7.2 In this chapter, the ALRC examines a range of Commonwealth laws and legal frameworks affecting people involved in court proceedings. The issues discussed affect people as:
- defendants in criminal proceedings—the concept of unfitness to stand trial;
- parties to civil proceedings—the appointment and role of litigation representatives;
- witnesses in criminal or civil proceedings—giving evidence as a witness, and consenting to the taking of forensic samples; and
- potential jurors—qualification for jury service.
7.3 In each of these areas there are existing tests of a person’s capacity to exercise legal rights or to participate in legal processes. The ALRC recommends that these tests should be reformed consistently with the National Decision-Making Principles, based on art 12 of the United Nations Convention on the Rights of Persons with Disabilities (CRPD) and other sources.
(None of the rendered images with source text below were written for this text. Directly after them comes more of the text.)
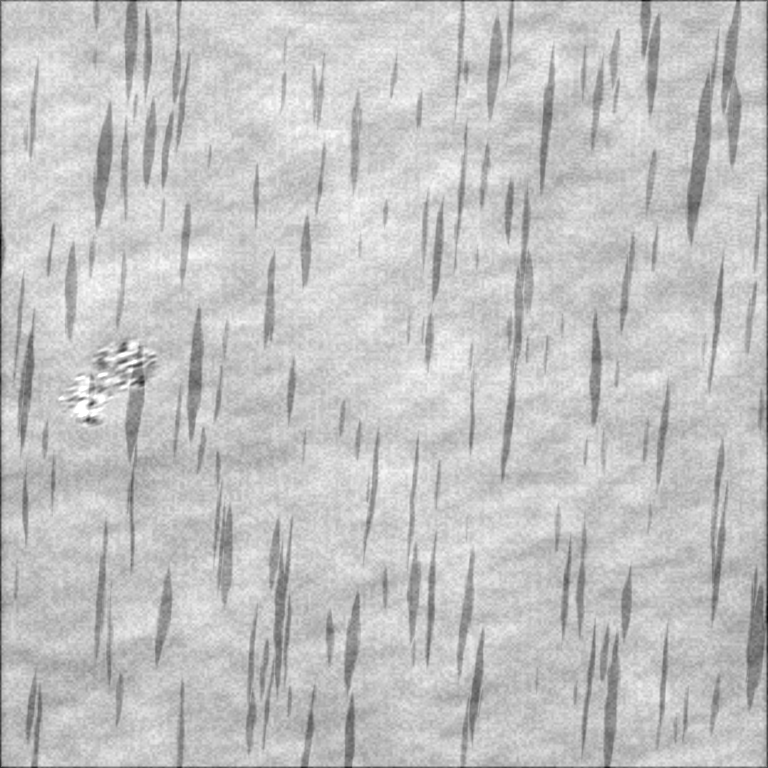
A WebGL 1 fragment shader for this texture:

```glsl
precision highp float;
// Pale grey wood surface with dark, nearly upright spindle-shaped flecks.
uniform vec2 u_resolution;

float hash(vec2 p) {
  return fract(sin(dot(p, vec2(127.1, 311.7))) * 43758.5453);
}

float noise(vec2 p) {
  vec2 i = floor(p), f = fract(p);
  f = f * f * (3.0 - 2.0 * f);
  return mix(mix(hash(i), hash(i + vec2(1.0, 0.0)), f.x),
             mix(hash(i + vec2(0.0, 1.0)), hash(i + 1.0), f.x), f.y);
}

// Noise centred on zero
float ripple(vec2 p) {
  return noise(p) - 0.5;
}

// Darkness of all flecks at p
float flecks(vec2 p) {
  float fray = 0.0035 * ripple(p * vec2(230.0, 40.0));
  float dark = 0.0;
  for (int i = 0; i < 175; i++) {
    float id = float(i) + 1.0;
    vec2 jitter = vec2(hash(vec2(id, 1.0)), hash(vec2(id, 2.0))) - 0.5;
    vec2 center = fract(id * vec2(0.7549, 0.5698) + 0.2 * jitter);
    float size = hash(vec2(id, 3.0));
    float girth = hash(vec2(id, 4.0));
    float halfLength = mix(0.018, 0.112, pow(size, 1.6));
    float halfWidth = mix(0.0028, 0.0115, girth * girth * mix(girth, size, 0.5));
    halfWidth = min(halfWidth, 0.11 * halfLength);

    vec2 q = p - center;
    float t = q.y / halfLength;
    float lean = mix(0.02, 0.12, hash(vec2(id, 5.0)));
    float bend = 0.005 * ripple(vec2(id * 7.0, p.y * 14.0));
    float d = abs(q.x - lean * q.y - bend) - halfWidth * (1.0 - t * t) + fray;
    float body = smoothstep(0.0024, -0.0026, d) * smoothstep(1.05, 0.8, abs(t));
    float depth = mix(0.14, 0.31, 0.6 * size + 0.4 * hash(vec2(id, 6.0)));
    dark = max(dark, body * depth);
  }
  return dark;
}

// Small patch of short bright and dark scratches in two clumps
float scratches(vec2 p) {
  vec2 upper = (p - vec2(0.162, 0.525)) / vec2(0.046, 0.034);
  vec2 lower = (p - vec2(0.112, 0.48)) / vec2(0.034, 0.036);
  float reach = min(dot(upper, upper), dot(lower, lower));
  float mask = smoothstep(1.3, 0.3, reach + 0.8 * ripple(p * 60.0));
  vec2 s = vec2(p.x, p.y - 0.3 * p.x);
  float lines = ripple(s * vec2(75.0, 210.0)) + 0.5 * ripple(s * vec2(130.0, 260.0));
  return mask * lines * 0.75;
}

void main() {
  vec2 p = gl_FragCoord.xy / u_resolution;

  // Cloudy ground, drawn out along a gentle slope
  vec2 s = vec2(p.x + 0.2 * p.y, p.y - 0.2 * p.x);
  float shade = 0.797 + 0.05 * (p.y - 0.5);
  shade += 0.11 * ripple(s * vec2(3.0, 5.0));
  shade += 0.09 * ripple(s * vec2(9.0, 20.0) + 71.0);
  shade += 0.12 * ripple(s * vec2(20.0, 42.0) + 9.0);
  shade += 0.09 * ripple(s * vec2(42.0, 85.0) + 31.0);

  shade += scratches(p);
  shade -= flecks(p);

  // Fine grain
  shade += 0.12 * ripple(p * 310.0);
  shade += 0.06 * ripple(p.yx * 215.0 + 57.0);

  // Thin dark border
  vec2 margin = min(p, 1.0 - p);
  shade -= 0.4 * smoothstep(0.0035, 0.0, min(margin.x, margin.y));
  shade -= 0.1 * smoothstep(0.012, 0.0, margin.x);

  gl_FragColor = vec4(vec3(clamp(shade, 0.0, 1.0)), 1.0);
}
```
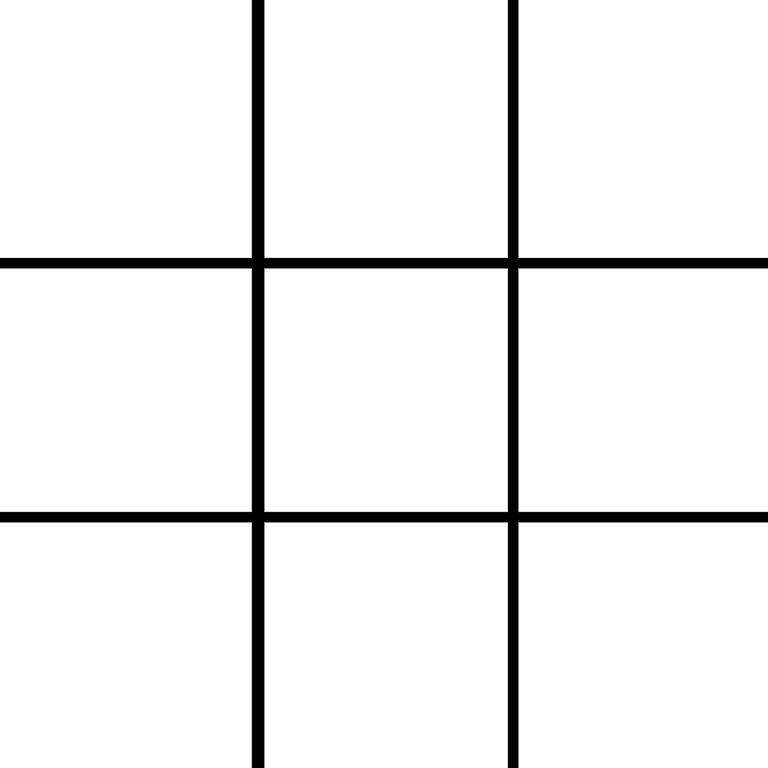
Write a three.js fragment shader that draws this pattern.

```glsl
// Three by three white cells parted by two black rules each way.
// Each axis snaps to its nearest inner rule, clamped so the outer border
// stays open; the first upright rule is slightly heavier than the rest.

varying vec2 vUv;

const vec3 PAPER = vec3(1.0);
const vec3 INK = vec3(0.0);
const float CELLS = 3.0;                          // cells across and down
const vec2 FIRST_RULE = vec2(0.3361, 0.3266);     // centre of the first rule on each axis
const vec2 RULE_SPACING = vec2(0.3321, 0.3307);   // distance between rule centres
const vec2 RULE_WIDTH = vec2(0.0138, 0.0137);     // upright, level
const float HEAVY_EXTRA = 0.0026;                 // added width of the first upright rule
const float EDGE_SOFTNESS = 0.002;                // width of the smoothed edge

// Index of the nearest rule on each axis, inner rules only.
vec2 nearestRule(vec2 p) {
  vec2 index = floor((p - FIRST_RULE) / RULE_SPACING + 0.5);
  return clamp(index, 0.0, CELLS - 2.0);
}

// Signed distance to the rules: x for upright, y for level.
vec2 ruleDistance(vec2 p) {
  vec2 index = nearestRule(p);
  vec2 width = RULE_WIDTH;
  width.x += HEAVY_EXTRA * (1.0 - step(0.5, index.x));
  return abs(p - FIRST_RULE - index * RULE_SPACING) - 0.5 * width;
}

void main() {
  vec2 d = ruleDistance(vUv);
  float grid = min(d.x, d.y);

  // Ink coverage with a smoothed edge
  float ink = 1.0 - smoothstep(-0.5 * EDGE_SOFTNESS, 0.5 * EDGE_SOFTNESS, grid);
  gl_FragColor = vec4(mix(PAPER, INK, ink), 1.0);
}
```
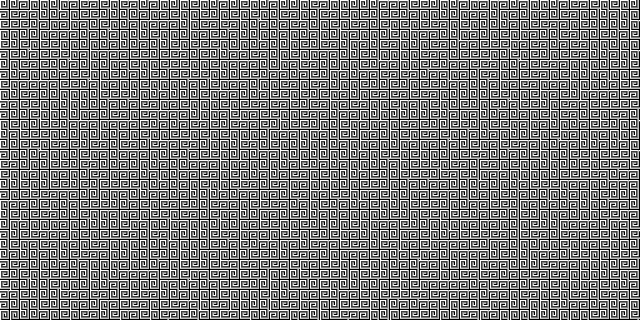
Give the GLSL for this pattern, as a Shadertoy shader.

```glsl
const vec2 TILES = vec2(64.0, 32.0);
const float UNITS = 8.0;             // stroke-wide cells along a tile side
const float STROKE = 1.0;
const vec2 SPIRAL_CENTER = vec2(3.5, 4.5);
const vec3 INK = vec3(0.0);
const vec3 PAPER = vec3(1.0);

float hash12(vec2 p) {
    vec3 q = fract(p.xyx * 0.1031);
    q += dot(q, q.yzx + 33.33);
    return fract((q.x + q.y) * q.z);
}

float boxDistance(vec2 p, vec2 halfSize) {
    vec2 d = abs(p) - halfSize;
    return length(max(d, 0.0)) + min(max(d.x, d.y), 0.0);
}

// Axis-aligned stroke with square ends
float strokeDistance(vec2 p, vec2 a, vec2 b, float width) {
    return boxDistance(p - 0.5 * (a + b), 0.5 * (abs(b - a) + width));
}

// Clockwise square spiral with a short tail outside its frame
float spiralDistance(vec2 p, float width) {
    vec2 start = vec2(-3.0);
    vec2 heading = vec2(0.0, 1.0);
    float dist = strokeDistance(p, start, start - heading, width);
    for (int i = 0; i < 7; i++) {
        float armLength = 6.0 - 2.0 * float((max(i, 1) - 1) / 2);
        vec2 end = start + heading * armLength;
        dist = min(dist, strokeDistance(p, start, end, width));
        start = end;
        heading = vec2(heading.y, -heading.x);
    }
    return dist;
}

// Applies one of four quarter turns
vec2 quarterTurn(vec2 p, float choice) {
    float turn = floor(choice * 4.0);
    if (turn >= 2.0) p = -p;
    return mod(turn, 2.0) > 0.5 ? vec2(p.y, -p.x) : p;
}

float tileDistance(vec2 grid, vec2 cell, float width) {
    vec2 p = (grid - cell) * UNITS - SPIRAL_CENTER;
    return spiralDistance(quarterTurn(p, hash12(cell + 17.0)), width);
}

void mainImage(out vec4 fragColor, in vec2 fragCoord) {
    vec2 grid = fragCoord / iResolution.xy * TILES;
    vec2 cell = floor(grid);
    float pixel = UNITS * TILES.y / iResolution.y;

    // Tails of the tiles to the right and below reach into this one
    float dist = tileDistance(grid, cell, STROKE);
    dist = min(dist, tileDistance(grid, cell + vec2(1.0, 0.0), STROKE));
    dist = min(dist, tileDistance(grid, cell - vec2(0.0, 1.0), STROKE));

    float coverage = clamp(0.5 - dist / pixel, 0.0, 1.0);
    fragColor = vec4(mix(INK, PAPER, coverage), 1.0);
}
```
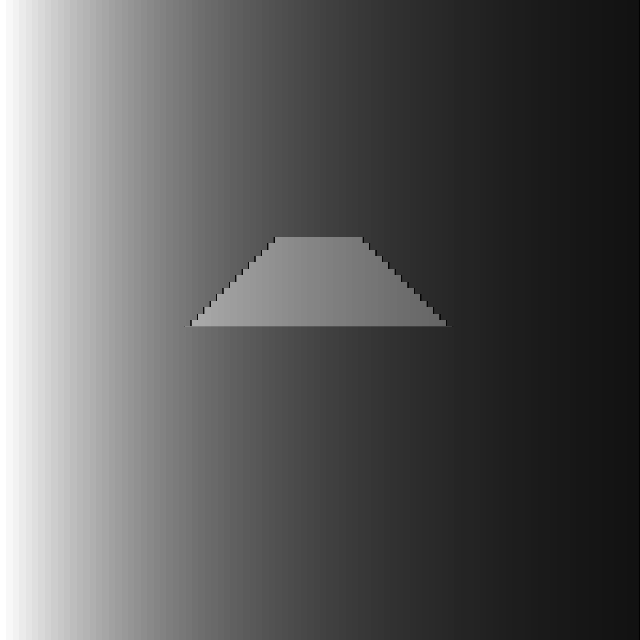
Give the GLSL for this background, as a Shadertoy shader.

```glsl
// Coverage of the region where the signed distance is negative
float coverage(float dist, float blur) {
    return clamp(0.5 - dist / blur, 0.0, 1.0);
}

void mainImage(out vec4 fragColor, in vec2 fragCoord) {
    vec2 uv = fragCoord / iResolution.xy;
    vec2 blur = 0.5 / iResolution.xy;
    vec2 cell = floor(uv * 100.0) / 100.0;

    // Exponential falloff in narrow columns
    float shade = exp(-2.7 * cell.x);

    // Stepped trapezoid, one cell narrower per side on each row
    float halfWidth = 0.1986 - (cell.y - 0.49);
    float sideDist = abs(uv.x - 0.498) - halfWidth;
    float band = coverage(abs(uv.y - 0.56) - 0.07, blur.y);
    float fill = band * coverage(sideDist, blur.x);
    shade = mix(shade, sqrt(shade), fill);

    // Dark slivers beside the steps and along the right border
    float sliver = band * coverage(abs(sideDist - 0.001) - 0.001, blur.x);
    float border = coverage(0.998 - uv.x, blur.x);
    shade *= 1.0 - 0.9 * max(sliver, border);

    fragColor = vec4(vec3(shade), 1.0);
}
```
7.4 Generally, the ALRC recommends that these tests be reformulated to focus on whether, and to what extent, a person can be supported to play their role in the justice system, rather than on whether they have capacity to play such a role at all. By providing models in Commonwealth laws, the ALRC also seeks to inform and provide a catalyst for reform of state and territory laws.
7.5 An important theme is the tension between laws that are intended to operate in a ‘protective’ manner—for example, in order to ensure a fair trial—and increasing demands for equal participation, in legal processes, of persons who require decision-making support.
The issues discussed in this chapter do not arise in the same way in tribunal proceedings, which involve merits review of government decisions, and are generally less formal and adversarial than in the courts. There is no equivalent, for example, of rules about the competency of witnesses: see Matthew Groves, ‘Do Administrative Tribunals Have to Be Satisfied of the Competence of Parties Before Them?’ (2013) 20 Psychiatry, Psychology and Law 133.
See Ch 3.